:: SUPPLIED DATA ::
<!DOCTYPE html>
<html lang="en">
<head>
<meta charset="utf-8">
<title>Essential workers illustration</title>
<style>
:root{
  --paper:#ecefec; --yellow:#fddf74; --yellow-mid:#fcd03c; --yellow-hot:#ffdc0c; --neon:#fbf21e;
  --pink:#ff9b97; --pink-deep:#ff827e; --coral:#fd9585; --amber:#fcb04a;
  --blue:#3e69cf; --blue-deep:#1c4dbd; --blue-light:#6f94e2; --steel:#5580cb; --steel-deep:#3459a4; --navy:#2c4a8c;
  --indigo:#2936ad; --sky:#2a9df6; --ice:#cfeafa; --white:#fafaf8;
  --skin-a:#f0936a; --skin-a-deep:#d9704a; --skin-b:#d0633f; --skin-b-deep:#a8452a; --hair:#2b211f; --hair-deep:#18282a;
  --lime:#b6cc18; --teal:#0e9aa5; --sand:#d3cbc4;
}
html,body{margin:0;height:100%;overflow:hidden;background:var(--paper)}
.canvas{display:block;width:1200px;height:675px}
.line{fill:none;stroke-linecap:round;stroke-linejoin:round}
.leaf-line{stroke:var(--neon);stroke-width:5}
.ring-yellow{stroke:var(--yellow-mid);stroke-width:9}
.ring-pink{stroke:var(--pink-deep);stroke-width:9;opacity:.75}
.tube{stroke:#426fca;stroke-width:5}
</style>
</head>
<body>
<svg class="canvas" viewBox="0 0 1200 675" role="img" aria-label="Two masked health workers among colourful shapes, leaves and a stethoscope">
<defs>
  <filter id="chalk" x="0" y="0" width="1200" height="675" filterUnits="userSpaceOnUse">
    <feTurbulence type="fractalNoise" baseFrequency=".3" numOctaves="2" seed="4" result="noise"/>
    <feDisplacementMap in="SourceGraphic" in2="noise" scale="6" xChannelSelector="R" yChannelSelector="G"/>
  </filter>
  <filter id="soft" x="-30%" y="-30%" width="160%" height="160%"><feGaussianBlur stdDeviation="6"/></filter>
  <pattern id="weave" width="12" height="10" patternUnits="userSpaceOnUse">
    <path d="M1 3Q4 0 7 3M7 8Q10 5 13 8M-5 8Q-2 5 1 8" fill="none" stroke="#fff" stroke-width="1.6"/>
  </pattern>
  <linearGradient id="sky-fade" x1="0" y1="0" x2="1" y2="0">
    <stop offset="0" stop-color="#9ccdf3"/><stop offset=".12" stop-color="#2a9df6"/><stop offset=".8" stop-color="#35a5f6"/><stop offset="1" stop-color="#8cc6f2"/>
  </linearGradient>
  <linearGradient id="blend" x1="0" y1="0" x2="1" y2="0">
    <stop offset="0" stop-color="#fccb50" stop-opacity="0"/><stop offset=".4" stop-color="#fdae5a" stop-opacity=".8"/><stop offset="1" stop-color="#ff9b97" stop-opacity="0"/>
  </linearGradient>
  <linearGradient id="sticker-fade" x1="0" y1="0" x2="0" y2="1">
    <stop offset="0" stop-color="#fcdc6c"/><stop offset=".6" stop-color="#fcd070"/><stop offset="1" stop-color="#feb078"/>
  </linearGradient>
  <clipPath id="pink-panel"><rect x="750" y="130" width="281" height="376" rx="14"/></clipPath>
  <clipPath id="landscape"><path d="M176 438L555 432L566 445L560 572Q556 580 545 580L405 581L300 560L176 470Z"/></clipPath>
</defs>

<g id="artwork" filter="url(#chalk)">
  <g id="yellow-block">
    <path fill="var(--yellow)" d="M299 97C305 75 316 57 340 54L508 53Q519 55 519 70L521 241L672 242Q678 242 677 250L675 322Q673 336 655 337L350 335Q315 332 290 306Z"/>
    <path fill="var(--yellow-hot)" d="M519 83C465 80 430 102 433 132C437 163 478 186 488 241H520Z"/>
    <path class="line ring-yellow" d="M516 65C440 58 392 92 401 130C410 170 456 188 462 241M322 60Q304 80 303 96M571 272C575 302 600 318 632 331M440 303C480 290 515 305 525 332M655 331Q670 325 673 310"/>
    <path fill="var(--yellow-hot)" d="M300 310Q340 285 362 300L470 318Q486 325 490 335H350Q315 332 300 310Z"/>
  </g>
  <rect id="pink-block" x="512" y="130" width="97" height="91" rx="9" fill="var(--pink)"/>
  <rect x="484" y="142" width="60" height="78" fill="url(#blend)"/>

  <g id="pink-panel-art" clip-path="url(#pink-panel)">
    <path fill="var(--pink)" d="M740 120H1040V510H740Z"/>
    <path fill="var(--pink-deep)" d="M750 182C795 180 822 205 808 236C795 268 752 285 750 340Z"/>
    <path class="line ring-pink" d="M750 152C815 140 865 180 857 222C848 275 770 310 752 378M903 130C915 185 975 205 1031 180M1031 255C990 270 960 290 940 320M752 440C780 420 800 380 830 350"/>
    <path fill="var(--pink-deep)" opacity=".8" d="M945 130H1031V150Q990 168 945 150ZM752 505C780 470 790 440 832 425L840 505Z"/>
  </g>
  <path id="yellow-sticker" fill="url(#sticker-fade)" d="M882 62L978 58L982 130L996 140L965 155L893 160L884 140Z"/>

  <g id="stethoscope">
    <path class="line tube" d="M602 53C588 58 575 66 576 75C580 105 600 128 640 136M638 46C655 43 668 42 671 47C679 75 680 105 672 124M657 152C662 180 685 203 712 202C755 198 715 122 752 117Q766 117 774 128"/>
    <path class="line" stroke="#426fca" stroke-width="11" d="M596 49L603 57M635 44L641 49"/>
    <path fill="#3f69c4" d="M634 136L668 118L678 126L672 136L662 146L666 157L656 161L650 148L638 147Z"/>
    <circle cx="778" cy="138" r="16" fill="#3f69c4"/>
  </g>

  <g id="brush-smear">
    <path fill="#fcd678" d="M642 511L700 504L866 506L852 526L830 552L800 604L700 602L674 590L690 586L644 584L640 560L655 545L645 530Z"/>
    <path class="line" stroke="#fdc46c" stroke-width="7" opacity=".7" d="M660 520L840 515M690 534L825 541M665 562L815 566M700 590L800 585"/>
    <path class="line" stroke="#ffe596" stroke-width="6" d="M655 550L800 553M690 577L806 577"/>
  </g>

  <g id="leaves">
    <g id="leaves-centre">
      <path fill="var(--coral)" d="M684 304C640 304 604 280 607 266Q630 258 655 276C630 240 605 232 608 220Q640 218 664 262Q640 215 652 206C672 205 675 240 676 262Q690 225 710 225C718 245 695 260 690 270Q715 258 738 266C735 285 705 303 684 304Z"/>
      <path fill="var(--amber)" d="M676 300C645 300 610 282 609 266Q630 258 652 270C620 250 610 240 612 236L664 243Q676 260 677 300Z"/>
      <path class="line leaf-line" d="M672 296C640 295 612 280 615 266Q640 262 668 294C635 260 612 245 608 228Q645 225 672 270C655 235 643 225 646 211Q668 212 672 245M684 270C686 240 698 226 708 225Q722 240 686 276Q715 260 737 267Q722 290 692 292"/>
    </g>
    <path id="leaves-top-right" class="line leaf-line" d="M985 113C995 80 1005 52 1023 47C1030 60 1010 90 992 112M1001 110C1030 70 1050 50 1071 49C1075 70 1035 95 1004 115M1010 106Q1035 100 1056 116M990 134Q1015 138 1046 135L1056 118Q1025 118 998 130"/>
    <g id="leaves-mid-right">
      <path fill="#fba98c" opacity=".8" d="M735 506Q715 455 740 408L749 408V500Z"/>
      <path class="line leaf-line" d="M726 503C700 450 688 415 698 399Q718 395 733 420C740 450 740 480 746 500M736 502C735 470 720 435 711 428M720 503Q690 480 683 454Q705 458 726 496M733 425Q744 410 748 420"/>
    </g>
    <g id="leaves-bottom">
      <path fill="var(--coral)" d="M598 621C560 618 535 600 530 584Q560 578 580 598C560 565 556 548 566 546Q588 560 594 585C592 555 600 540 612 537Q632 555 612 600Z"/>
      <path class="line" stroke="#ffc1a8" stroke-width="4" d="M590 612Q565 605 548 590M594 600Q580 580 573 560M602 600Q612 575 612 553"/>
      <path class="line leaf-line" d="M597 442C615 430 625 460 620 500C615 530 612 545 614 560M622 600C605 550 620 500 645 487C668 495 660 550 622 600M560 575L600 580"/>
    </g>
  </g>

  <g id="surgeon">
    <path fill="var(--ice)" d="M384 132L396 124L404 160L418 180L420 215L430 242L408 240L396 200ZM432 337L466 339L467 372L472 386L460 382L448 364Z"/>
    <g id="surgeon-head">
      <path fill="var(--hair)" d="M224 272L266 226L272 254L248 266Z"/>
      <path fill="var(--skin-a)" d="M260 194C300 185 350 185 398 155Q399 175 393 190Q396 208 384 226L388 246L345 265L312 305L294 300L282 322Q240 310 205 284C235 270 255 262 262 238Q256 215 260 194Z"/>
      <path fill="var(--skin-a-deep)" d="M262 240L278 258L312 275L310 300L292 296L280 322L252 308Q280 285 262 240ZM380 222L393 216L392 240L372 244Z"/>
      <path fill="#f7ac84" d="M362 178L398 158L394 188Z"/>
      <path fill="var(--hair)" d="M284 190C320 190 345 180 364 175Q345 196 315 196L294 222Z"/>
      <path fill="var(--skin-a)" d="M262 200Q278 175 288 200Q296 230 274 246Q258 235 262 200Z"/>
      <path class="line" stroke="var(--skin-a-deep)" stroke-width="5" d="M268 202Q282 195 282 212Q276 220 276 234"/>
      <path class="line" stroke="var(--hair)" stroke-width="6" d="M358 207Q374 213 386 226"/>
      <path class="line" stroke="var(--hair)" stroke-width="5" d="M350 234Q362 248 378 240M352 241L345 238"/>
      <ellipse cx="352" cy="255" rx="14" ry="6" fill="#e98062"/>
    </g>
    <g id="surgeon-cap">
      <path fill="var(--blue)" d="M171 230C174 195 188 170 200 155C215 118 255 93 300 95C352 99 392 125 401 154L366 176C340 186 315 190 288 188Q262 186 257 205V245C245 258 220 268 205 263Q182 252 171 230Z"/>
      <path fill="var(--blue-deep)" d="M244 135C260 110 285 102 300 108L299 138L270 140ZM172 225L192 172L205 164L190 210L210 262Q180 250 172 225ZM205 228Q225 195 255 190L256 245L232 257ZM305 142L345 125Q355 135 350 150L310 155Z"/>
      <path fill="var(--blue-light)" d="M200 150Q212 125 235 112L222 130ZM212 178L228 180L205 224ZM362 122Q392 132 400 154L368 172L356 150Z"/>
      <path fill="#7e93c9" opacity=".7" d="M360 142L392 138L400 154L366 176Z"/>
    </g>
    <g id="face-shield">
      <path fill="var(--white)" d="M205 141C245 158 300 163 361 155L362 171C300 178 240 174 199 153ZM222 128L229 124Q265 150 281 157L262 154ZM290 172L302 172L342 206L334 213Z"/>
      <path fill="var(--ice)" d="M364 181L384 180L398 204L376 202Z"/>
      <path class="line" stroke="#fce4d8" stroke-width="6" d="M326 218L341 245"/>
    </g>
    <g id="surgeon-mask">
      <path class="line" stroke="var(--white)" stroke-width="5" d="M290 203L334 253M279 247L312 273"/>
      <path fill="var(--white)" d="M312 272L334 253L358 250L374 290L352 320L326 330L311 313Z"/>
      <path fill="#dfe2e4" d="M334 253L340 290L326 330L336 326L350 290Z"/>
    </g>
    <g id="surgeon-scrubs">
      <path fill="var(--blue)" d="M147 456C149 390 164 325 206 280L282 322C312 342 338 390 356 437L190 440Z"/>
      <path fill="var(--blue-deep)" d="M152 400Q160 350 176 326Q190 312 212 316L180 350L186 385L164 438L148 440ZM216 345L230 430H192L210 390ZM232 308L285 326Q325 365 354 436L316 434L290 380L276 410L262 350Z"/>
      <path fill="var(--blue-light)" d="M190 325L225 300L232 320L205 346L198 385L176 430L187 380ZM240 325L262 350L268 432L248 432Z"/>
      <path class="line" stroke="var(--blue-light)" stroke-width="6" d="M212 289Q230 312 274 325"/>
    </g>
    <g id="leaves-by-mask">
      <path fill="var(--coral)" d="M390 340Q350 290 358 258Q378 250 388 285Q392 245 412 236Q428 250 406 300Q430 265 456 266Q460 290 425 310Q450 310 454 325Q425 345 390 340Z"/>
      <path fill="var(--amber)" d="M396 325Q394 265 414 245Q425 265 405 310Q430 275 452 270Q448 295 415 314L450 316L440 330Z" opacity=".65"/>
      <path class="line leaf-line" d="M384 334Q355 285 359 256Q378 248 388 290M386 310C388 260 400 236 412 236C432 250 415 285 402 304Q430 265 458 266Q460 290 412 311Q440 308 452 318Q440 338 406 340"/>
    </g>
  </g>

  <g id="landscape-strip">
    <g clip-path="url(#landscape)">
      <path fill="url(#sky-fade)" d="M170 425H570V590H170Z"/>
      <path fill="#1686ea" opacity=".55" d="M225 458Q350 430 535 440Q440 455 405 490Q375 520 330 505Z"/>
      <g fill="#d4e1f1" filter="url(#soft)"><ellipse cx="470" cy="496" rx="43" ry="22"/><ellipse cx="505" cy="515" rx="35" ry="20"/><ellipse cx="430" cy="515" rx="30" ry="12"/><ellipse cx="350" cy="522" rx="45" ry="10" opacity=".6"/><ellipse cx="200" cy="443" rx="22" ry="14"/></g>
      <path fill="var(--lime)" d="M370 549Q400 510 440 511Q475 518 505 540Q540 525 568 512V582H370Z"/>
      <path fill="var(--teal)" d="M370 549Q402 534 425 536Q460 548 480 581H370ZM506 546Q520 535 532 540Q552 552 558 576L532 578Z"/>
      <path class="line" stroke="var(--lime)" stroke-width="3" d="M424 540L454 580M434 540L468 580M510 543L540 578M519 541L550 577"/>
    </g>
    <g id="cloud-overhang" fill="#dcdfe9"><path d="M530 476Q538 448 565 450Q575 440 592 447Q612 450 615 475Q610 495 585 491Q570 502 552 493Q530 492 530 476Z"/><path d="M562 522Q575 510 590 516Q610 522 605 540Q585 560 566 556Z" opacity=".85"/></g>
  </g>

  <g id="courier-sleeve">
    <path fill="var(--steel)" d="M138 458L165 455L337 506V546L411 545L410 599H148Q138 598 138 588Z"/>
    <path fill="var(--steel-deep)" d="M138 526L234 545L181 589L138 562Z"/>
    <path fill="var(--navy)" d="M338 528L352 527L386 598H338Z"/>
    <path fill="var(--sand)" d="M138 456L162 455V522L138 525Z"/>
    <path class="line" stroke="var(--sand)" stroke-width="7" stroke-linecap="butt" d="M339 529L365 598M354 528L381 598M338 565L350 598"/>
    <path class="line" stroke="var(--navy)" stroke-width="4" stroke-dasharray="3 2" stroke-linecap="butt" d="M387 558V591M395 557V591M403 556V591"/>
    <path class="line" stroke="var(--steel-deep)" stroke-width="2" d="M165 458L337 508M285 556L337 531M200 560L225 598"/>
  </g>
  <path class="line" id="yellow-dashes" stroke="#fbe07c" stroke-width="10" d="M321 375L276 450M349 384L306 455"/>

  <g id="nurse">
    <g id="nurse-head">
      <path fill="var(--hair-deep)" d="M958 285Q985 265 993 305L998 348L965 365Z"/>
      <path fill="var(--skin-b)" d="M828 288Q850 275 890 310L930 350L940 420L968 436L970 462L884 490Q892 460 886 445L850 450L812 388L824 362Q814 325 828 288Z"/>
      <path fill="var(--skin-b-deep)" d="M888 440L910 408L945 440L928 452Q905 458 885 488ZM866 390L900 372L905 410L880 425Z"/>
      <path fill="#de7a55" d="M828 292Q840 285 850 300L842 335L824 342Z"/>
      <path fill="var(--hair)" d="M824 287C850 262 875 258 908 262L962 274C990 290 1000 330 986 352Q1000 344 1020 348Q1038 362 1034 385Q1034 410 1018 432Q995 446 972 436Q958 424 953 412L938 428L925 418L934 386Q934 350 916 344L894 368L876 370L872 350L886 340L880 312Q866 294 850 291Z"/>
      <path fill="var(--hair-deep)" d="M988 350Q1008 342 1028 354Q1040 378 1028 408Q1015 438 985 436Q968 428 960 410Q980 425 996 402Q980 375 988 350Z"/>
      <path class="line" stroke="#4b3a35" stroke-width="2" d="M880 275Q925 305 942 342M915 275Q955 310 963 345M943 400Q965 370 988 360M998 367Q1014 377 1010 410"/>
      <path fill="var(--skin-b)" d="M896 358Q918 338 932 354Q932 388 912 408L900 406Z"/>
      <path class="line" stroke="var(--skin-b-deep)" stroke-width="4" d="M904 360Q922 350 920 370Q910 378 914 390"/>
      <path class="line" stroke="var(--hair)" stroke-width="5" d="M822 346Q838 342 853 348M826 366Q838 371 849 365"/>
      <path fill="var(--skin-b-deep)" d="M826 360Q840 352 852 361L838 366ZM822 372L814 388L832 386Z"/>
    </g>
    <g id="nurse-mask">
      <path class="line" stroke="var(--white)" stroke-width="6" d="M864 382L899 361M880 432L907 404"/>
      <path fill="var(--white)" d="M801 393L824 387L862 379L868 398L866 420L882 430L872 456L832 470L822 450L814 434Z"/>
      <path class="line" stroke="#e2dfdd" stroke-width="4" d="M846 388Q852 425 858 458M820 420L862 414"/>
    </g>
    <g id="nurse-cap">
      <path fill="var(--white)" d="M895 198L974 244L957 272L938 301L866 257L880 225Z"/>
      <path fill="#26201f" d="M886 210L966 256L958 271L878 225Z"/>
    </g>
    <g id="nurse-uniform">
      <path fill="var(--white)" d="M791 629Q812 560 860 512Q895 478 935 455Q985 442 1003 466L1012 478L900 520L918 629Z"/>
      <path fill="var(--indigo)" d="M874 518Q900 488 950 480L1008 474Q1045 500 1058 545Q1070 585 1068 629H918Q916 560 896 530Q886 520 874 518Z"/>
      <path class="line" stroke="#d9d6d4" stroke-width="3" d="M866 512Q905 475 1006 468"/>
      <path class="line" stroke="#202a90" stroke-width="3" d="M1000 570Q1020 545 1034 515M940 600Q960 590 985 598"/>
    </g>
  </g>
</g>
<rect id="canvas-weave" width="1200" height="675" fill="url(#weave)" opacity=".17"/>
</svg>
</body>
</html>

:: REQUIREMENT ::
Copy the entries above exactly, but only from the line holding "612Q565 605 548" through the line holding "234Q362 248 378", both included.

:: EXERCISE OUTPUT ::
      <path class="line" stroke="#ffc1a8" stroke-width="4" d="M590 612Q565 605 548 590M594 600Q580 580 573 560M602 600Q612 575 612 553"/>
      <path class="line leaf-line" d="M597 442C615 430 625 460 620 500C615 530 612 545 614 560M622 600C605 550 620 500 645 487C668 495 660 550 622 600M560 575L600 580"/>
    </g>
  </g>

  <g id="surgeon">
    <path fill="var(--ice)" d="M384 132L396 124L404 160L418 180L420 215L430 242L408 240L396 200ZM432 337L466 339L467 372L472 386L460 382L448 364Z"/>
    <g id="surgeon-head">
      <path fill="var(--hair)" d="M224 272L266 226L272 254L248 266Z"/>
      <path fill="var(--skin-a)" d="M260 194C300 185 350 185 398 155Q399 175 393 190Q396 208 384 226L388 246L345 265L312 305L294 300L282 322Q240 310 205 284C235 270 255 262 262 238Q256 215 260 194Z"/>
      <path fill="var(--skin-a-deep)" d="M262 240L278 258L312 275L310 300L292 296L280 322L252 308Q280 285 262 240ZM380 222L393 216L392 240L372 244Z"/>
      <path fill="#f7ac84" d="M362 178L398 158L394 188Z"/>
      <path fill="var(--hair)" d="M284 190C320 190 345 180 364 175Q345 196 315 196L294 222Z"/>
      <path fill="var(--skin-a)" d="M262 200Q278 175 288 200Q296 230 274 246Q258 235 262 200Z"/>
      <path class="line" stroke="var(--skin-a-deep)" stroke-width="5" d="M268 202Q282 195 282 212Q276 220 276 234"/>
      <path class="line" stroke="var(--hair)" stroke-width="6" d="M358 207Q374 213 386 226"/>
      <path class="line" stroke="var(--hair)" stroke-width="5" d="M350 234Q362 248 378 240M352 241L345 238"/>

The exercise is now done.